WHAT NEEDS TO BE DONE –
The answer should contain every entry below, copied exactly.

** Opening DATASET ENTRIES block **

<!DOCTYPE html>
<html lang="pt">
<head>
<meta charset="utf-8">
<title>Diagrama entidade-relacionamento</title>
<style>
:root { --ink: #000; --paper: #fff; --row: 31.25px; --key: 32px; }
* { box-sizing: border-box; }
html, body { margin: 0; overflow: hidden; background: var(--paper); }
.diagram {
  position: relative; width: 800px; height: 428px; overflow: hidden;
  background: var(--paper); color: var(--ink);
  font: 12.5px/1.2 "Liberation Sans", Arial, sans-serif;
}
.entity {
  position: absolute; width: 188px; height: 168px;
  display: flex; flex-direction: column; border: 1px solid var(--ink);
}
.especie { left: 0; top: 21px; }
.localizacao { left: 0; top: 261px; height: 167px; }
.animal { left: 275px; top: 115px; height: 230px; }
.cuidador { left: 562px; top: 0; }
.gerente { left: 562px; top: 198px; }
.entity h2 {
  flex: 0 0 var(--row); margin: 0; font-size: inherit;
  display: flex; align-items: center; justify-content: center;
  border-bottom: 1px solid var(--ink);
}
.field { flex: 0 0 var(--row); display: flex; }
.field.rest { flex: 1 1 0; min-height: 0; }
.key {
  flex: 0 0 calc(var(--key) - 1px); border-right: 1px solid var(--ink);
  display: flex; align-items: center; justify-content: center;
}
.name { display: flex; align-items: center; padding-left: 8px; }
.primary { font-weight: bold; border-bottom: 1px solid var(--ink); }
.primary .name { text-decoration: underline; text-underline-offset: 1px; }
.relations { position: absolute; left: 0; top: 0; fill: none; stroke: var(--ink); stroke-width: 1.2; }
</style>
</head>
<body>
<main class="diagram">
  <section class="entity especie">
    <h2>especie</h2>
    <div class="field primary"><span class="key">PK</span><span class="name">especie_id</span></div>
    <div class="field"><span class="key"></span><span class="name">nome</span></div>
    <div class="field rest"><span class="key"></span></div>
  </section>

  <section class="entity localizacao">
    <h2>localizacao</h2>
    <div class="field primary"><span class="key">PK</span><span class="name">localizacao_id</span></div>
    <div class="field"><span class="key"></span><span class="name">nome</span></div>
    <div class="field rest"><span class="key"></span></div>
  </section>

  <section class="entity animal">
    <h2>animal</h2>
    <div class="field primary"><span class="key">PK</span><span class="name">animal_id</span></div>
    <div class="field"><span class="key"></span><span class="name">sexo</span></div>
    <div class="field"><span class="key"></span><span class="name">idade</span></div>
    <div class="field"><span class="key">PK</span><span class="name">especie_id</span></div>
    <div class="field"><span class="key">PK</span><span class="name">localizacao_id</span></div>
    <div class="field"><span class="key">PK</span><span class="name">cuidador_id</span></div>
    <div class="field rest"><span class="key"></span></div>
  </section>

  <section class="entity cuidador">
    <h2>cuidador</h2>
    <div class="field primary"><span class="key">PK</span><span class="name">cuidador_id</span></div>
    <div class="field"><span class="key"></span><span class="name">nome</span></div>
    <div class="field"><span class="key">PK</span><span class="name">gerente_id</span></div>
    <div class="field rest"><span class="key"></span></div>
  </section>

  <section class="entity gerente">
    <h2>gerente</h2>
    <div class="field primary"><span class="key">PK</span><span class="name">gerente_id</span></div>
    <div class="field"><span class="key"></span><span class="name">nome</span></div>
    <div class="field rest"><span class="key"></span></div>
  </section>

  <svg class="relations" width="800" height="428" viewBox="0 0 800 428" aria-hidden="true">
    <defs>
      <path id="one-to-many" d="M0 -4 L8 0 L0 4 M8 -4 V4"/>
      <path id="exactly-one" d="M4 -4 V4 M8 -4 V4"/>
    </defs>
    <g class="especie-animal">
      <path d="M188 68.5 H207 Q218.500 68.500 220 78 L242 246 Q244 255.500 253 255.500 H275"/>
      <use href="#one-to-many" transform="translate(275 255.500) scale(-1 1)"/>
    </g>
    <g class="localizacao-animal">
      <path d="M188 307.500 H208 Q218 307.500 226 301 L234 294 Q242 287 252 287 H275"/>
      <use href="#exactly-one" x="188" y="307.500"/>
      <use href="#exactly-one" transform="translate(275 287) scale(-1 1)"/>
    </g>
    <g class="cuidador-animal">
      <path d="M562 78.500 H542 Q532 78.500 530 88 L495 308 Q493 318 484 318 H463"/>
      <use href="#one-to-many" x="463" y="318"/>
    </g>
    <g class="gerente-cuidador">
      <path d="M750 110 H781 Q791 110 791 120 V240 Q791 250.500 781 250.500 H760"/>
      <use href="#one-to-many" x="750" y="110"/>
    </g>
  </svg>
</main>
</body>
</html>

** Closing DATASET ENTRIES block **

RESULT OF THIS TASK –
<!DOCTYPE html>
<html lang="pt">
<head>
<meta charset="utf-8">
<title>Diagrama entidade-relacionamento</title>
<style>
:root { --ink: #000; --paper: #fff; --row: 31.25px; --key: 32px; }
* { box-sizing: border-box; }
html, body { margin: 0; overflow: hidden; background: var(--paper); }
.diagram {
  position: relative; width: 800px; height: 428px; overflow: hidden;
  background: var(--paper); color: var(--ink);
  font: 12.5px/1.2 "Liberation Sans", Arial, sans-serif;
}
.entity {
  position: absolute; width: 188px; height: 168px;
  display: flex; flex-direction: column; border: 1px solid var(--ink);
}
.especie { left: 0; top: 21px; }
.localizacao { left: 0; top: 261px; height: 167px; }
.animal { left: 275px; top: 115px; height: 230px; }
.cuidador { left: 562px; top: 0; }
.gerente { left: 562px; top: 198px; }
.entity h2 {
  flex: 0 0 var(--row); margin: 0; font-size: inherit;
  display: flex; align-items: center; justify-content: center;
  border-bottom: 1px solid var(--ink);
}
.field { flex: 0 0 var(--row); display: flex; }
.field.rest { flex: 1 1 0; min-height: 0; }
.key {
  flex: 0 0 calc(var(--key) - 1px); border-right: 1px solid var(--ink);
  display: flex; align-items: center; justify-content: center;
}
.name { display: flex; align-items: center; padding-left: 8px; }
.primary { font-weight: bold; border-bottom: 1px solid var(--ink); }
.primary .name { text-decoration: underline; text-underline-offset: 1px; }
.relations { position: absolute; left: 0; top: 0; fill: none; stroke: var(--ink); stroke-width: 1.2; }
</style>
</head>
<body>
<main class="diagram">
  <section class="entity especie">
    <h2>especie</h2>
    <div class="field primary"><span class="key">PK</span><span class="name">especie_id</span></div>
    <div class="field"><span class="key"></span><span class="name">nome</span></div>
    <div class="field rest"><span class="key"></span></div>
  </section>

  <section class="entity localizacao">
    <h2>localizacao</h2>
    <div class="field primary"><span class="key">PK</span><span class="name">localizacao_id</span></div>
    <div class="field"><span class="key"></span><span class="name">nome</span></div>
    <div class="field rest"><span class="key"></span></div>
  </section>

  <section class="entity animal">
    <h2>animal</h2>
    <div class="field primary"><span class="key">PK</span><span class="name">animal_id</span></div>
    <div class="field"><span class="key"></span><span class="name">sexo</span></div>
    <div class="field"><span class="key"></span><span class="name">idade</span></div>
    <div class="field"><span class="key">PK</span><span class="name">especie_id</span></div>
    <div class="field"><span class="key">PK</span><span class="name">localizacao_id</span></div>
    <div class="field"><span class="key">PK</span><span class="name">cuidador_id</span></div>
    <div class="field rest"><span class="key"></span></div>
  </section>

  <section class="entity cuidador">
    <h2>cuidador</h2>
    <div class="field primary"><span class="key">PK</span><span class="name">cuidador_id</span></div>
    <div class="field"><span class="key"></span><span class="name">nome</span></div>
    <div class="field"><span class="key">PK</span><span class="name">gerente_id</span></div>
    <div class="field rest"><span class="key"></span></div>
  </section>

  <section class="entity gerente">
    <h2>gerente</h2>
    <div class="field primary"><span class="key">PK</span><span class="name">gerente_id</span></div>
    <div class="field"><span class="key"></span><span class="name">nome</span></div>
    <div class="field rest"><span class="key"></span></div>
  </section>

  <svg class="relations" width="800" height="428" viewBox="0 0 800 428" aria-hidden="true">
    <defs>
      <path id="one-to-many" d="M0 -4 L8 0 L0 4 M8 -4 V4"/>
      <path id="exactly-one" d="M4 -4 V4 M8 -4 V4"/>
    </defs>
    <g class="especie-animal">
      <path d="M188 68.5 H207 Q218.500 68.500 220 78 L242 246 Q244 255.500 253 255.500 H275"/>
      <use href="#one-to-many" transform="translate(275 255.500) scale(-1 1)"/>
    </g>
    <g class="localizacao-animal">
      <path d="M188 307.500 H208 Q218 307.500 226 301 L234 294 Q242 287 252 287 H275"/>
      <use href="#exactly-one" x="188" y="307.500"/>
      <use href="#exactly-one" transform="translate(275 287) scale(-1 1)"/>
    </g>
    <g class="cuidador-animal">
      <path d="M562 78.500 H542 Q532 78.500 530 88 L495 308 Q493 318 484 318 H463"/>
      <use href="#one-to-many" x="463" y="318"/>
    </g>
    <g class="gerente-cuidador">
      <path d="M750 110 H781 Q791 110 791 120 V240 Q791 250.500 781 250.500 H760"/>
      <use href="#one-to-many" x="750" y="110"/>
    </g>
  </svg>
</main>
</body>
</html>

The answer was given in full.